■ EXERCISE GOAL ■
Find the number of lines below in which the word "left" appears, and write that number only.

■ RECORDED INFORMATION ■
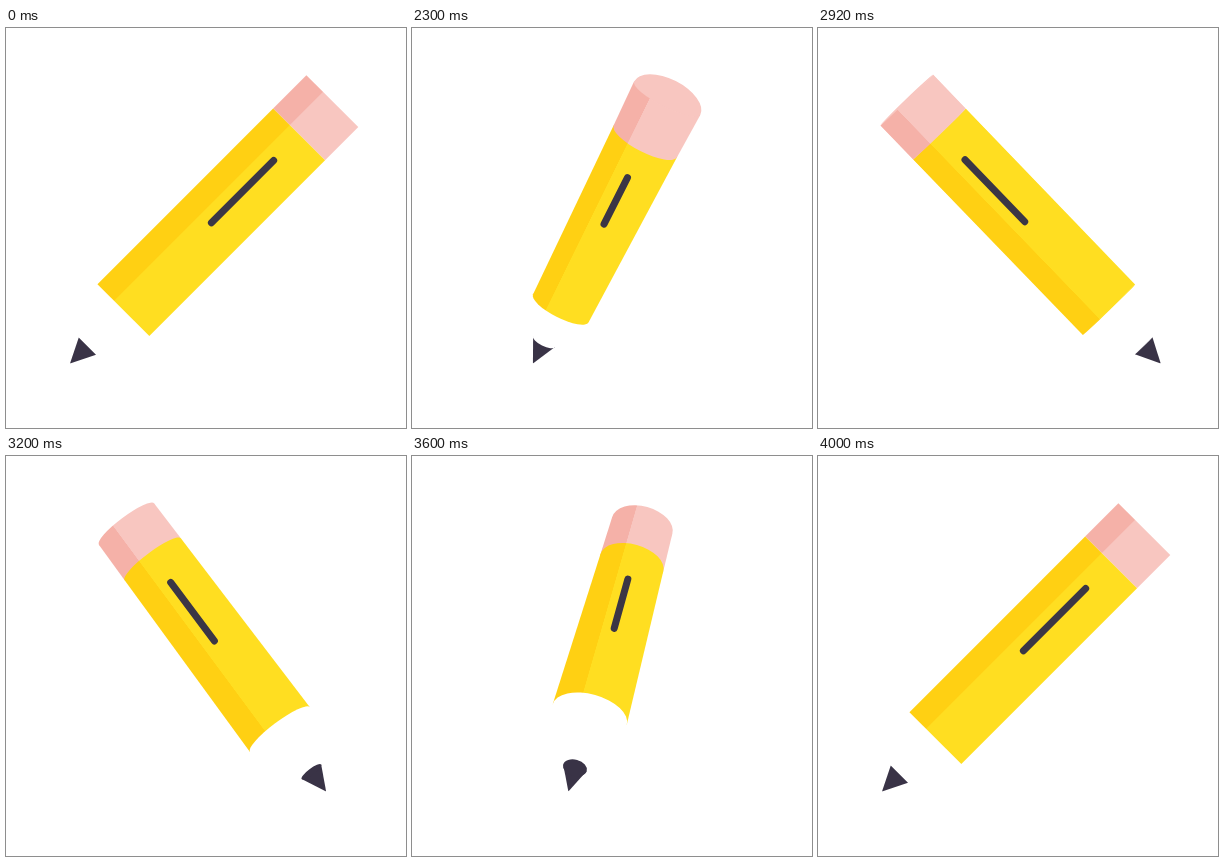
Write an HTML page without scripts that moves like this. It is 400 px wide and 400 px high and loops after 4.02 s.

```html
<!DOCTYPE html>
<html lang="en">
<head>
<meta charset="utf-8">
<title>Swinging pencil</title>
<style>
/* turn: 0 leans right, 1 leans left. near / away: how far the top tips to or from the viewer. */
@property --turn { syntax: "<number>"; inherits: true; initial-value: 0; }
@property --near { syntax: "<number>"; inherits: true; initial-value: 0; }
@property --away { syntax: "<number>"; inherits: true; initial-value: 0; }

html, body { margin: 0; width: 100%; height: 100%; overflow: hidden; background: #fff; }

/* The point of the pencil is the origin; y counts up the shaft, w is half a width. */
.pencil {
  --y-tip: 24.6px;
  --y-low: calc(75.5px - 20px * var(--near) + 4.8px * var(--away));
  --y-mid: calc(324px - 110px * var(--near) - 96px * var(--away));
  --y-top: calc(371px - 108px * var(--near) - 105px * var(--away));
  --w-tip: 12.2px;
  --w-low: calc(36.7px - 8.2px * var(--near) + 1.9px * var(--away));
  --w-mid: calc(36.7px - 1.8px * var(--near) - 4.6px * var(--away));
  --w-top: calc(36.7px + .6px * var(--near) - 6.1px * var(--away));
  --edge: calc(50% - 13.4px - 2px * var(--near) + 2.2px * var(--away));
  --lean: calc(90deg - 1deg * var(--near) + .6deg * var(--away));
  position: absolute;
  left: 0;
  top: 0;
  transform: translate(calc(64px + 282px * var(--turn)), 335.5px) rotate(calc(45deg - 90deg * var(--turn)));
  animation: turn 4020ms cubic-bezier(.4, 0, .6, 1) 1995ms infinite,
             tip-over 4020ms cubic-bezier(.4, 0, .6, 1) 1995ms infinite;
}
@keyframes turn {
  0%, 49.751%, 100% { --turn: 0; }
  24.876% { --turn: 1; }
}
@keyframes tip-over {
  0%, 24.876%, 49.751%, 100% { --near: 0; --away: 0; }
  12.438% { --near: 1; --away: 0; }
  37.313% { --near: 0; --away: 1; }
}

.pencil div { position: absolute; left: -60px; top: -420px; width: 120px; height: 420px; }

/* Colours */
.pink, .yellow { background: linear-gradient(var(--lean), var(--dark) var(--edge), var(--light) calc(var(--edge) + .5px)); }
.pink   { --light: #f8c6c0; --dark: #f5b1a8; }
.yellow { --light: #ffde21; --dark: #ffd013; }
.plain  { background: #f8c6c0; }
.ink    { background: #393346; }
.white  { background: #fff; }

/* Heights: a block runs from (w0, y0) to (w, y), an oval sits at y with half-height r. */
.at-tip { --w: var(--w-tip); --y: var(--y-tip); --w0: 0px; --y0: 0px; }
.at-low { --w: var(--w-low); --y: var(--y-low); }
.at-mid { --w: var(--w-mid); --y: var(--y-mid); --w0: var(--w-low); --y0: var(--y-low); }
.at-top { --w: var(--w-top); --y: var(--y-top); --w0: var(--w-mid); --y0: var(--y-mid); }

.block {
  clip-path: polygon(
    calc(50% - var(--w0)) calc(100% - var(--y0)), calc(50% + var(--w0)) calc(100% - var(--y0)),
    calc(50% + var(--w)) calc(100% - var(--y)), calc(50% - var(--w)) calc(100% - var(--y)));
}
.oval { clip-path: ellipse(var(--w) var(--r) at 50% calc(100% - var(--y))); }
.near { --r: calc(var(--bow) * var(--near)); }
.away { --r: calc(var(--bow) * var(--away)); }

.cap {
  --up: calc(28px * var(--near));
  --down: calc(13px * var(--near));
  clip-path: inset(
    calc(100% - var(--y) - var(--up)) calc(50% - var(--w)) calc(var(--y) - var(--down))
    round var(--w) / var(--up) var(--up) var(--down) var(--down));
}
.pencil .mark {
  --from: calc(196px - 63.3px * var(--near) - 33.6px * var(--away));
  --to: calc(291px - 116.3px * var(--near) - 74.6px * var(--away));
  left: -2.8px;
  top: calc(0px - var(--to));
  width: 6.5px;
  height: calc(var(--to) - var(--from));
  border-radius: 4px;
  background: #3b3645;
}
</style>
</head>
<body>
<div class="pencil">
  <div class="pink oval away at-top" style="--bow: 21px"></div>
  <div class="pink block at-top"></div>
  <div class="plain cap at-top"></div>
  <div class="yellow oval near at-low" style="--bow: 14px"></div>
  <div class="yellow block at-mid"></div>
  <div class="yellow oval away at-mid" style="--bow: 20.5px"></div>
  <div class="pink oval near at-mid" style="--bow: 16px"></div>
  <div class="white oval away at-low" style="--bow: 22.5px"></div>
  <div class="mark"></div>
  <div class="ink block at-tip"></div>
  <div class="ink oval away at-tip" style="--bow: 9px"></div>
  <div class="white oval near at-tip" style="--bow: 6.5px"></div>
</div>
</body>
</html>
```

■ SOLVED EXERCISE ■
4